Wherever a line in the data below holds "OCHRE", copy that line.

[Records from a collection]
------------
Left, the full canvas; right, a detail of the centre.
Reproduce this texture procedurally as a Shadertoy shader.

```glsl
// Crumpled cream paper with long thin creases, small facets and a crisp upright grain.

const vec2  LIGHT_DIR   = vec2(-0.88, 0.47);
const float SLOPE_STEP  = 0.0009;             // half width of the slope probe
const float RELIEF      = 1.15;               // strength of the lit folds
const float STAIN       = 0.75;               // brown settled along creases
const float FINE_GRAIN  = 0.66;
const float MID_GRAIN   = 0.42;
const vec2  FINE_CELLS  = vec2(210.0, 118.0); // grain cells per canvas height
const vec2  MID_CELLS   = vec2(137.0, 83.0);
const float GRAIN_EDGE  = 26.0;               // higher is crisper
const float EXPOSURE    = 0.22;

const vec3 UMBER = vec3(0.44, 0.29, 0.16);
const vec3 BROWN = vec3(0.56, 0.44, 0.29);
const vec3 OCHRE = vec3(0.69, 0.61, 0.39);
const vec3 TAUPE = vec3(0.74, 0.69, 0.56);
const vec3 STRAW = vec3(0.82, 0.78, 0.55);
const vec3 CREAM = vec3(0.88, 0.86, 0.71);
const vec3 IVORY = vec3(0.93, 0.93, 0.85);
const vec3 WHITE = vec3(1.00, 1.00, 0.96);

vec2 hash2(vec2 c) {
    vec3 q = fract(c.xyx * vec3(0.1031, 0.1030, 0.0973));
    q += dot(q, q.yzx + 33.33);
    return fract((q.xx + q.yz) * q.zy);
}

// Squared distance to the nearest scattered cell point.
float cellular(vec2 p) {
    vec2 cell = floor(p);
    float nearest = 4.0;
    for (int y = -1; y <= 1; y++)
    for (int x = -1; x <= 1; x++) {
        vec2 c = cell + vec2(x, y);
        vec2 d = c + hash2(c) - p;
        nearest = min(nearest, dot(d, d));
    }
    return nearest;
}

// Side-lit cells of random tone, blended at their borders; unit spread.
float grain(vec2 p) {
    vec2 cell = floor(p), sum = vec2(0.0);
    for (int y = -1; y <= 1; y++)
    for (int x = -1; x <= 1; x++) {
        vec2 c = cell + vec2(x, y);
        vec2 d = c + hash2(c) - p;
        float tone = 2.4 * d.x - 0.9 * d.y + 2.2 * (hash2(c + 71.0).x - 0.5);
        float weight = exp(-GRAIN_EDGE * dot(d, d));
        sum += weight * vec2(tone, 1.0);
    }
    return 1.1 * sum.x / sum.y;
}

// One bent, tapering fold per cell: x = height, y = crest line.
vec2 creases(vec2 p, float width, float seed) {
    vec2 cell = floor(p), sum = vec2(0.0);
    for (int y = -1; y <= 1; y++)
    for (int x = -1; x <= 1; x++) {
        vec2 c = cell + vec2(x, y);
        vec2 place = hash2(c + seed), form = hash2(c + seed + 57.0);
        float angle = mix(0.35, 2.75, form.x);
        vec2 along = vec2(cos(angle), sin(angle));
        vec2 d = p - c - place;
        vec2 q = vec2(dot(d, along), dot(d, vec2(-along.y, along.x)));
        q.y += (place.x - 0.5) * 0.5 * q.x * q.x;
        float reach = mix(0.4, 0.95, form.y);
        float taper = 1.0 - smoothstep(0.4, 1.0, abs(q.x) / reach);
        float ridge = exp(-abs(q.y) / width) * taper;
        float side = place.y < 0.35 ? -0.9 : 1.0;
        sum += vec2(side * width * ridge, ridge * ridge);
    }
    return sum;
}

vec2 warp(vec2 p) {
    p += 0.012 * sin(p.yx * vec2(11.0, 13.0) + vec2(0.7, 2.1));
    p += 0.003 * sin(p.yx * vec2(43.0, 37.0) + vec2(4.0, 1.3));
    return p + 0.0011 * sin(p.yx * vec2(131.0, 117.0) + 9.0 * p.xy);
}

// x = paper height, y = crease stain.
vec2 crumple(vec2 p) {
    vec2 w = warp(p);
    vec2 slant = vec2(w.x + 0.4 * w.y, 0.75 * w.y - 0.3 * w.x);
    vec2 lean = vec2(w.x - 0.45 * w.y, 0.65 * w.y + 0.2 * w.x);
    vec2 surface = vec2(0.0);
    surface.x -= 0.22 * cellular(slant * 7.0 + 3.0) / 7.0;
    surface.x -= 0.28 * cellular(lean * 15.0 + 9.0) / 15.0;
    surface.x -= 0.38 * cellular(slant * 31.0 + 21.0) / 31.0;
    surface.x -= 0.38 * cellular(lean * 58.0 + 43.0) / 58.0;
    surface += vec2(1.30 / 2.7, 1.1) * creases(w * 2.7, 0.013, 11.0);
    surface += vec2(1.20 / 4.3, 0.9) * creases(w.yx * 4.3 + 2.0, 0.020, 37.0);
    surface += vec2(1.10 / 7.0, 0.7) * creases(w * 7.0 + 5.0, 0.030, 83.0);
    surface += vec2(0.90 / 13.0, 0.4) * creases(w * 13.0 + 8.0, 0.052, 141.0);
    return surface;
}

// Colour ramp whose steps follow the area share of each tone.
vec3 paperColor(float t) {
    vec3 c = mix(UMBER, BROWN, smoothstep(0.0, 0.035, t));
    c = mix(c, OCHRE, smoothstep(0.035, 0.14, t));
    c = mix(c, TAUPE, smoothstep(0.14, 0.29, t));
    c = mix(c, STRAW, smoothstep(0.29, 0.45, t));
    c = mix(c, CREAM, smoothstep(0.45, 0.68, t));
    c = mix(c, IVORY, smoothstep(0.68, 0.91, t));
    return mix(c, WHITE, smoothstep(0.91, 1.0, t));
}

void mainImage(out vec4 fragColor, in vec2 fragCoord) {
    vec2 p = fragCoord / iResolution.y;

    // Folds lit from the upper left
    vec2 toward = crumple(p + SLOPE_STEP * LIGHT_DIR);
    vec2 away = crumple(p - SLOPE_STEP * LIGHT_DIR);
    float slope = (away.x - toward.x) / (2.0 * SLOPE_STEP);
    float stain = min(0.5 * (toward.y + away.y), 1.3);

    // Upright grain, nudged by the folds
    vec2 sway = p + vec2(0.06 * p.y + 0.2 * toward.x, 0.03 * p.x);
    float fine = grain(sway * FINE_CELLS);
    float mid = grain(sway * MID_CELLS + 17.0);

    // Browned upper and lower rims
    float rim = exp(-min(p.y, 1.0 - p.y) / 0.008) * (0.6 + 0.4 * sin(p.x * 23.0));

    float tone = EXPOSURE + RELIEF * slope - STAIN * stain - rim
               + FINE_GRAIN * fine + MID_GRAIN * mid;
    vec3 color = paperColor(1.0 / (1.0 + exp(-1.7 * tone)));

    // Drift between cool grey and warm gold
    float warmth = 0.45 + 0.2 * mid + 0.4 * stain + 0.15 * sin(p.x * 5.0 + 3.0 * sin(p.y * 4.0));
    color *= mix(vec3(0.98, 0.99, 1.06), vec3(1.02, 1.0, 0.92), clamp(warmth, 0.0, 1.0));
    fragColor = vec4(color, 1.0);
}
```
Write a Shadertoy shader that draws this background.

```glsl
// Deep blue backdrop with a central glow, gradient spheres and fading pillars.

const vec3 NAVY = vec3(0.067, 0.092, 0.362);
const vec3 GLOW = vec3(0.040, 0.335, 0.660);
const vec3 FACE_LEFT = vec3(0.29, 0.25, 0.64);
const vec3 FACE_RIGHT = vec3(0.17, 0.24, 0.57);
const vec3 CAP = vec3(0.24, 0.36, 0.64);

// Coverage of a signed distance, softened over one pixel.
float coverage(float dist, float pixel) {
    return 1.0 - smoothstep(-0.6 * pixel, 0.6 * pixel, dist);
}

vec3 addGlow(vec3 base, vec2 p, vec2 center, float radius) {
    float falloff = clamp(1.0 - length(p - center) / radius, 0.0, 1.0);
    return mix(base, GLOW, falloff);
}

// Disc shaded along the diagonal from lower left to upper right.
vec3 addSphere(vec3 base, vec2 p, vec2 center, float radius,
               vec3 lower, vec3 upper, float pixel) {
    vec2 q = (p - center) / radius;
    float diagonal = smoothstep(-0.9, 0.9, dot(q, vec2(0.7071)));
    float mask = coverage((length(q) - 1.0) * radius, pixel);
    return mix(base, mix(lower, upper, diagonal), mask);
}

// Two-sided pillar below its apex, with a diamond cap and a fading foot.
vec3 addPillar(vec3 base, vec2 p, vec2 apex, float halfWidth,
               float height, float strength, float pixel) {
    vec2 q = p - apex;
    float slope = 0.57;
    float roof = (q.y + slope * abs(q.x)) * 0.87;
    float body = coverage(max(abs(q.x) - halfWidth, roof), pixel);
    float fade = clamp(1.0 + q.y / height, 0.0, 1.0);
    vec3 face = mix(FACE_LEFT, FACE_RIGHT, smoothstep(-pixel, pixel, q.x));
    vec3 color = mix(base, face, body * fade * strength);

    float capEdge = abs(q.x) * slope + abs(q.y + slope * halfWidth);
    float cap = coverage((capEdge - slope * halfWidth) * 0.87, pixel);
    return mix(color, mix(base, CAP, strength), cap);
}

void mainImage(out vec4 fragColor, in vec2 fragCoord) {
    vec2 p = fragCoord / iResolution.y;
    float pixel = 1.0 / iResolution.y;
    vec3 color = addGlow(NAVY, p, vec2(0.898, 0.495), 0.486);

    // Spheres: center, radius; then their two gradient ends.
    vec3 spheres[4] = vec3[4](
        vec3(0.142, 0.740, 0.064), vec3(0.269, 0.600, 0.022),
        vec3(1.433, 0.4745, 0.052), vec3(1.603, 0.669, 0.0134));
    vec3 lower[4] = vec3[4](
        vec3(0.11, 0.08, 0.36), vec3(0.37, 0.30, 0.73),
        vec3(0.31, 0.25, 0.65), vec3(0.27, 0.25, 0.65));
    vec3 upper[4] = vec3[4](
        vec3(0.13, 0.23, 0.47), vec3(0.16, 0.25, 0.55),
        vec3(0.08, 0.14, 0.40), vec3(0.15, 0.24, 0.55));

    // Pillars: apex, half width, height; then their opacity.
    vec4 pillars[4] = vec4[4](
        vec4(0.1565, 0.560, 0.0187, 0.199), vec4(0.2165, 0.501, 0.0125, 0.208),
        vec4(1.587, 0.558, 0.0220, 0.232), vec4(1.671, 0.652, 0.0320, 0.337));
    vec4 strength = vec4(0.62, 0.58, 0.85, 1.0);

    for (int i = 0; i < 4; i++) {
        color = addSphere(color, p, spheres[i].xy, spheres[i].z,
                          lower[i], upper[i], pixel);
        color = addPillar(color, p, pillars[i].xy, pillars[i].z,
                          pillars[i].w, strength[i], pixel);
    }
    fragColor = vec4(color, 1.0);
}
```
------------
Written answer
const vec3 OCHRE = vec3(0.69, 0.61, 0.39);
    c = mix(c, OCHRE, smoothstep(0.035, 0.14, t));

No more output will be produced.